In drafting the general comment, it was important to draw on the general comments of other United Nations treaty bodies, such as general comment No. 18 on non-discrimination of the Human Rights Committee and general comment No. 16 on unpaid women workers in rural and urban family enterprises of the Committee on the Elimination of Discrimination against Women.
Mr. SIEGEL (University of Nevada) said that the right to work should be broken down into its more and less judiciable elements. Work that was not freely chosen, such as slavery, forced labour, child labour or trafficking, was justiciable. Rights relating to job security and arbitrary dismissals were also justiciable, but required more effort to enforce. The right to full employment, which was at the core of the right to work, was a right that should be monitored by the Committee, rather than the courts. Where violations of the right to work involved the inability of the Government to provide full employment, protection should be provided through international norms, and infractions should be handled through sanctions applied by a treaty body.
The Committee often took great pains to educate, rather than admonish States parties with regard to violations of Covenant provisions. However, when a system to protect rights was not used, it lost its effectiveness. Therefore, when States parties violated a provision of the Covenant, the Committee should clearly say so.
When an acquired right, such as the right to notice in the context of lay-offs, was eliminated or rendered meaningless, it was important to draw attention to it as a retrogressive step. Another example of retrogression was taking anti-discrimination protection away from a category of the population that had previously acquired it, such as women.
Ms. THOMAS (International Labour Organization) said that the International Labour Conference had recently held a general discussion on the informal economy, during which a number of conclusions had been reached on the rights and protection of workers. The Committee might find the contents and language of some of those conclusions useful in drafting the general comment.
Several years previously, the International Labour Conference had unsuccessfully attempted to adopt an instrument on the protection of contract workers, including those in disguised employment relationships and those towards whom employers assumed no responsibility because they were not recognized as being in employment relationships. But there had been no agreement on how to protect such workers or acknowledgement by some member States that such workers even existed. However, since then, a general discussion had led to agreement on what constituted an employment relationship and a disguised employment relationship, and what was considered self-employment and therefore outside the protection of labour laws.
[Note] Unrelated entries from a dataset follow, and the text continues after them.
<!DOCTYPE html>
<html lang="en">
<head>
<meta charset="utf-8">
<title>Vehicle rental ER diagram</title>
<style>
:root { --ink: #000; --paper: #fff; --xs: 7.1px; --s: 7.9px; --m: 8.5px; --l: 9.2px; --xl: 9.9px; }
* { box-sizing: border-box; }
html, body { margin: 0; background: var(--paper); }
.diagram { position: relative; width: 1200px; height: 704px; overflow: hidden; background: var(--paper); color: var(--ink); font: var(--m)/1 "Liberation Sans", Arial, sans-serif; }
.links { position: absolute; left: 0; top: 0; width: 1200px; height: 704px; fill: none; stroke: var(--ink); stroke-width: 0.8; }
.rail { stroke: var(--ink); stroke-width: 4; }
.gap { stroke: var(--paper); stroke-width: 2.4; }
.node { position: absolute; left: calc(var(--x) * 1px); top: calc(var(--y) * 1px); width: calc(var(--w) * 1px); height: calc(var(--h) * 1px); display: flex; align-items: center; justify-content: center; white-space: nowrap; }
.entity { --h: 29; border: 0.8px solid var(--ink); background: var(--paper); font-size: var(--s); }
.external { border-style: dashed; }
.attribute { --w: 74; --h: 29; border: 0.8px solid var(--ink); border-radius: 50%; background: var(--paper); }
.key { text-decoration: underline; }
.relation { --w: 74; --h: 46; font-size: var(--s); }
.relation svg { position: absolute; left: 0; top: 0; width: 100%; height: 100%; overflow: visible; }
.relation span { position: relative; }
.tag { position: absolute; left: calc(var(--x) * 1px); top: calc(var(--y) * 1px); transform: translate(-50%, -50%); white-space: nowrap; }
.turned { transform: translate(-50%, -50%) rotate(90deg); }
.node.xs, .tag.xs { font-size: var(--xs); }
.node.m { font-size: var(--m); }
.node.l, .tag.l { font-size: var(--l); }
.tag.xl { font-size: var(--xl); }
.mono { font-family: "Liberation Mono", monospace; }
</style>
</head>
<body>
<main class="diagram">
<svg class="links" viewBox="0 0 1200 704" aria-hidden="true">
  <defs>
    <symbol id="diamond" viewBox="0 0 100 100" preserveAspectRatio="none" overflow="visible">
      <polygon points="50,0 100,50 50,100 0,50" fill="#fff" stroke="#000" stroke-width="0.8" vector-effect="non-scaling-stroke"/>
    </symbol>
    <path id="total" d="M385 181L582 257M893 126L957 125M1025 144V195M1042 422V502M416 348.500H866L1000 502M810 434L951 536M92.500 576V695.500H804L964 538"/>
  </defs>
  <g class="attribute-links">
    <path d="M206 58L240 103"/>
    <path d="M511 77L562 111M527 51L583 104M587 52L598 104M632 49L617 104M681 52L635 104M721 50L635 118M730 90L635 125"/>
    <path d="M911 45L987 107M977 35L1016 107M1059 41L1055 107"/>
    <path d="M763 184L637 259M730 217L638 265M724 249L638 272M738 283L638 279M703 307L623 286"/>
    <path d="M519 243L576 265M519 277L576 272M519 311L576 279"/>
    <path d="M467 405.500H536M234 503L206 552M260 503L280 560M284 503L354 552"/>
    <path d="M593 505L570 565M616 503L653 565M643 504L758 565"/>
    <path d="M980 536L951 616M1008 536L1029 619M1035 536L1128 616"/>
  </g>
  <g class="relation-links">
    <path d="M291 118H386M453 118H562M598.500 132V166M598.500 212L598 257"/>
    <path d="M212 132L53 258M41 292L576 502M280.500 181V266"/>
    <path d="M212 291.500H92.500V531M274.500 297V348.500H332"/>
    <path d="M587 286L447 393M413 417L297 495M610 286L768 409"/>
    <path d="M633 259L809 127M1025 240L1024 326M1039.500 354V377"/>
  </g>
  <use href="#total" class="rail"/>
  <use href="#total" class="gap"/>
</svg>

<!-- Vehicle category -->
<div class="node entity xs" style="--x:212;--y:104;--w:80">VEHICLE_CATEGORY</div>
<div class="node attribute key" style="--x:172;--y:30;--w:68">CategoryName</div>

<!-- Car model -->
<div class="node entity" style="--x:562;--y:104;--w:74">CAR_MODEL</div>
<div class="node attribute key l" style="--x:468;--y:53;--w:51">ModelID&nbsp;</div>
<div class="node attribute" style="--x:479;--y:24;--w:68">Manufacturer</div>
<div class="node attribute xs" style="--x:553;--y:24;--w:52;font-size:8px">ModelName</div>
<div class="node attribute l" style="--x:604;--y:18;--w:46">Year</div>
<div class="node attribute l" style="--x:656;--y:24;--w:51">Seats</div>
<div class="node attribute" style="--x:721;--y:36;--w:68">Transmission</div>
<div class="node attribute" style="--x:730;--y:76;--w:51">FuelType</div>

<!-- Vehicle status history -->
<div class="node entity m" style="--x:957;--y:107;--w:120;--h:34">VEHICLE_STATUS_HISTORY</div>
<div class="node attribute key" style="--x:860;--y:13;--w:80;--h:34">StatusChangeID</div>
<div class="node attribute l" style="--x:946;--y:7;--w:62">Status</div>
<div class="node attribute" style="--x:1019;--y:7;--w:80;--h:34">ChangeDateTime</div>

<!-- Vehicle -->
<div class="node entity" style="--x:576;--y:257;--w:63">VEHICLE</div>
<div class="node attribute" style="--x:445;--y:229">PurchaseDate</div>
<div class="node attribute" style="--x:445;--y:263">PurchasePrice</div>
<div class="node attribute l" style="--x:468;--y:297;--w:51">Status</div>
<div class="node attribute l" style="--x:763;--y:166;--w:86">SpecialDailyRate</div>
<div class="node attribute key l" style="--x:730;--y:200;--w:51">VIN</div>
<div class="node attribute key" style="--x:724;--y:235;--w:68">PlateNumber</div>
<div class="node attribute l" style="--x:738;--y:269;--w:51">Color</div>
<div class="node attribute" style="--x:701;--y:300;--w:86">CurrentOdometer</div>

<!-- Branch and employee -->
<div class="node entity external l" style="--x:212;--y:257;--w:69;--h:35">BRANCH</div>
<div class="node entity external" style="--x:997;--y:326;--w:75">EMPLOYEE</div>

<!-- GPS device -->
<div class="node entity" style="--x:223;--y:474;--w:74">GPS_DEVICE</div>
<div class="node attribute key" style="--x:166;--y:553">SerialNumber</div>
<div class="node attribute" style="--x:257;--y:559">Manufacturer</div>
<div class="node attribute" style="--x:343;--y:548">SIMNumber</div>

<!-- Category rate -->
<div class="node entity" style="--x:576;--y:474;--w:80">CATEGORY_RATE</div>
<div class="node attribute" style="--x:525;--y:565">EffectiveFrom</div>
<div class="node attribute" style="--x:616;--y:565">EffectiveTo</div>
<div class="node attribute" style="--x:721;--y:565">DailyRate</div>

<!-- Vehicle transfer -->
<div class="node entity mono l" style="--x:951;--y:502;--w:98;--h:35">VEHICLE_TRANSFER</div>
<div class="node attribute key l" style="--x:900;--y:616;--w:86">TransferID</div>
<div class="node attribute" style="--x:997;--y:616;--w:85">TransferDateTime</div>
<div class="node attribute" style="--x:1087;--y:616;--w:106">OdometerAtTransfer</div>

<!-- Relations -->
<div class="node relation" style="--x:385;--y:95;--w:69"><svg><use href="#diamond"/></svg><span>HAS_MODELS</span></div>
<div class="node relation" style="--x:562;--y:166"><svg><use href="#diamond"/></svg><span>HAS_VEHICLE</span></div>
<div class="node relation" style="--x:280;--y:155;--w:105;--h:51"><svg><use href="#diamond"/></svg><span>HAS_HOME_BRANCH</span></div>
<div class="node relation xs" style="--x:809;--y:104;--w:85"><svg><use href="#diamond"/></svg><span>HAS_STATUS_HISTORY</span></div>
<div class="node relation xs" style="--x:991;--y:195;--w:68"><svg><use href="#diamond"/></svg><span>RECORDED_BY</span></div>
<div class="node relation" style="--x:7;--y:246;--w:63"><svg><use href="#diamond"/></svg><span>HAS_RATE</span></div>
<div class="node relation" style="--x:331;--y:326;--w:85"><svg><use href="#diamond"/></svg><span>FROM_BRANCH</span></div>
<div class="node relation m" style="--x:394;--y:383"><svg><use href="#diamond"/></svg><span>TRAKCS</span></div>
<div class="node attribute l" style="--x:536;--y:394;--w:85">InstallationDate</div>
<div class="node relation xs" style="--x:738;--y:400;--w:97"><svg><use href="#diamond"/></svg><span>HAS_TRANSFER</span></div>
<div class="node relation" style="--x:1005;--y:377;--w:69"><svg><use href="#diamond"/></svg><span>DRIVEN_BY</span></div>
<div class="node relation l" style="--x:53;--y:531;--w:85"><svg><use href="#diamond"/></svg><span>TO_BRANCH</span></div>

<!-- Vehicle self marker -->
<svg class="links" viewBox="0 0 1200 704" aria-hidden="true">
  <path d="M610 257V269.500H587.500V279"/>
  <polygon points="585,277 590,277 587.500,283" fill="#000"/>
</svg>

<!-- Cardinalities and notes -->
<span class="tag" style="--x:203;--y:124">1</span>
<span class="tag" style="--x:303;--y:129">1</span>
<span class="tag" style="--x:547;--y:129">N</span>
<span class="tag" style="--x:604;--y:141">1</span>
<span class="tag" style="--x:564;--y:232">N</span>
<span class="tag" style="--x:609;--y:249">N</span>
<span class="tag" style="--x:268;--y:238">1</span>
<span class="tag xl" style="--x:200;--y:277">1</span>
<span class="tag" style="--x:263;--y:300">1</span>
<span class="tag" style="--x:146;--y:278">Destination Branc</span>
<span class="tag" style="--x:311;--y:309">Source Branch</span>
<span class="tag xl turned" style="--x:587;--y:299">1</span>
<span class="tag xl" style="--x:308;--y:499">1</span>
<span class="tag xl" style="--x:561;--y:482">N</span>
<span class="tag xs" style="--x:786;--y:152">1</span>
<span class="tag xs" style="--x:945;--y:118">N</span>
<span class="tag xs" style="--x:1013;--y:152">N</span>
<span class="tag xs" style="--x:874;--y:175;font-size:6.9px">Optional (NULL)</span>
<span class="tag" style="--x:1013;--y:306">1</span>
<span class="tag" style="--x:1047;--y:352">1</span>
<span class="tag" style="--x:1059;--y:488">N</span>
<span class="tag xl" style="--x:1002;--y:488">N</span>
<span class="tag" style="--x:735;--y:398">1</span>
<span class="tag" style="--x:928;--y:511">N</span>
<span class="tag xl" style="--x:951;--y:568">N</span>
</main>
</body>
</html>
Many aspects of the contract labour issue had been covered in the informal economy discussion held the previous year. The Committee might find the results of that meeting useful in formulating its general comment.
She fully endorsed the comments made on the justiciability of the right to work. The right to work was usually seen as justiciable in terms of the impediments to it, for which ample legislation existed in almost every country. The International Labour Organization, in its Convention No. 122 concerning Employment Policy, had required implementation of the right to work not through legislation but through government policy, which could be monitored through workers’ and employers’ complaints concerning the State’s obligations, rather than through legal enforcement of the individual right to work.
The meeting rose at 1 p.m.